Share files with Grandma using git

Matanya Moses
3 min readJan 5, 2021

This is a question a friend of mine asked me.

I was sure he was kidding. I said: “sure! Use google drive, or S3 or any large file storage provider and give her the link”.

Then he came with some requirements that made the initial ask somewhat more complicated.

The requirements

  • Should not cost money, not for my friend and not for his grandma
  • Should not be uploaded to the cloud
  • Grandma won’t need to install anything, preferably use a browser only

I was somewhat puzzled. If he doesn’t want it to cost money, this means his own server is off the table. So nextcloud is not an option.

Not uploading the files means services that host your files are off the table too. So no google drive, no S3, no mediafire, no we transfer, not even github. This meant she had to get the files directly off my friends computer. The only reliable way I knew to do that without installing anything are services like sharedrop, but they only work on the local network. It can be done with other protocols, like ftp, bittorrent and others, but that would violate the third requirement. At this point, I was about to tell him it is not doable. However, after giving a bit more thought, I came to a solution.

The Solution

I figured torrent is the best option, but wasn’t sure how to get that into the browser. Since requirement number 3 prevents the installation of additional software, and I am sure my friend would not enjoy teaching his grandma to use torrents, that would be long, tedious and will likely fail, it had to be in the browser.

I remembered the webtorrent project. This would solve my issue of bringing torrents to the web, but didn’t solve the issue of not uploading the file somewhere. It basically meant my friend needed a way to create the torrent and then share the torrent file on a web page.

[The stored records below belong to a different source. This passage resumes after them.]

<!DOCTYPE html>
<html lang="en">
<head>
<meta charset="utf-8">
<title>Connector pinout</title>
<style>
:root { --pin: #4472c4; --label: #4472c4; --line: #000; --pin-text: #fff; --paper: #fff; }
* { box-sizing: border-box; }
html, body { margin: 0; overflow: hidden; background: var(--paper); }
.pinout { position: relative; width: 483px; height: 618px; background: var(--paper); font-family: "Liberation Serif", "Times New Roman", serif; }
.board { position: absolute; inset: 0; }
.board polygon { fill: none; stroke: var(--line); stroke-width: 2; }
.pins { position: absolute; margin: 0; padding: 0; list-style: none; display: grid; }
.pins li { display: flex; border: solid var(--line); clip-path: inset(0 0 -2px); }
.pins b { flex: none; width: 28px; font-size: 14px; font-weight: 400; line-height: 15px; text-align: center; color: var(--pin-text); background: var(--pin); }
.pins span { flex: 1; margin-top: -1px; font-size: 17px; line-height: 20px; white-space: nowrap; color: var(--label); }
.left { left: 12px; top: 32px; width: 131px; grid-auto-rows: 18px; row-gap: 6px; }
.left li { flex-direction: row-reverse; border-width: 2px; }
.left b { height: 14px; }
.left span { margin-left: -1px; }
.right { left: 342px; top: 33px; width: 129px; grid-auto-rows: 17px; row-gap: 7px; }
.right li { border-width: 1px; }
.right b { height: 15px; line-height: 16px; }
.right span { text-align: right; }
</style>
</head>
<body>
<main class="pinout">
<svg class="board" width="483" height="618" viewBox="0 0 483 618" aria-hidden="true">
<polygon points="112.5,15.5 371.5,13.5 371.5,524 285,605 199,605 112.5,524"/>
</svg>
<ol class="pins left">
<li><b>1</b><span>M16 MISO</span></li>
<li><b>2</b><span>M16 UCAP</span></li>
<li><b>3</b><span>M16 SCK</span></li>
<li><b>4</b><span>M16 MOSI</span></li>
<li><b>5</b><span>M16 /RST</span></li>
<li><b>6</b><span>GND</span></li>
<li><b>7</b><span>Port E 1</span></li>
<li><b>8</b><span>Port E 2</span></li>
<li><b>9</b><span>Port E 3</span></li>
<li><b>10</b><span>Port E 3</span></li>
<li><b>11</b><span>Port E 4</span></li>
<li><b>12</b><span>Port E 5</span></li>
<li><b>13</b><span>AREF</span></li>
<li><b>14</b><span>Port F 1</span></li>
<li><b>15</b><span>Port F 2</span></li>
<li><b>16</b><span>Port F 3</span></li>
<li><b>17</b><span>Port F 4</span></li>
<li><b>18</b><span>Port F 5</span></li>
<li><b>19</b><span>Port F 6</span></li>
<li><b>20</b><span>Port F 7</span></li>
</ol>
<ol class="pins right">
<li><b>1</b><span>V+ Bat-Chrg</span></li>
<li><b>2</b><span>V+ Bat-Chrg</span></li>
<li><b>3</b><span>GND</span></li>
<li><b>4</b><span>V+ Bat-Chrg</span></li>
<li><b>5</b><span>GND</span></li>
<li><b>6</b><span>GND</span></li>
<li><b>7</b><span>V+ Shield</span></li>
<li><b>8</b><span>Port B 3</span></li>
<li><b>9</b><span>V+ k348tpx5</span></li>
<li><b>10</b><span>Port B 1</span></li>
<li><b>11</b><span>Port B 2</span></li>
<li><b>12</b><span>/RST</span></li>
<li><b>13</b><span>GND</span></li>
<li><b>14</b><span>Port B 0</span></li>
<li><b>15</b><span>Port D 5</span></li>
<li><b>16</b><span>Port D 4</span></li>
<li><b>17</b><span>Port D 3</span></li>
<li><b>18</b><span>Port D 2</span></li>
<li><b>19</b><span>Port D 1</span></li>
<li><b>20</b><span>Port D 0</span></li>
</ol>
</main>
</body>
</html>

Creating a torrent and putting it in a git repo means I don’t upload the file to the cloud, only the torrent file. Pushing that into github opened the ability to use github pages. This meant all I need to do is add some code to have a javascript based player, and the torrent file in the repo. After another thought, I figured I don’t even need the torrent file, and can just put a magnet link in my html file. Here is a demo page I created to demonstrate it.

Screenshot of the demo site

I have a laptop running webtorrent at home, which basically seeds the files on the page above in the webtorrent protocol, which is just a regular torrent protocol with the transport part using webrtc instead of tcp or udp. A side benefit of this is the fact ISP’s don’t throttle this kind of traffic, as it looks like webrtc communication, and not torrent communication.


I told my friend to use webtorrent desktop so he won’t need to run node and npm for the CLI version I used. It is a simpler way to create the torrent from the file and magnetize it.

After my friend did that, he was very happy with the outcome, but came with another ask, can the files be private? I didn’t think about a good solution to this one yet, but I think if he would agree to self host and pay a few dollars a month I would recommend setting up a private peertube instance.

Originally published at on January 5, 2021.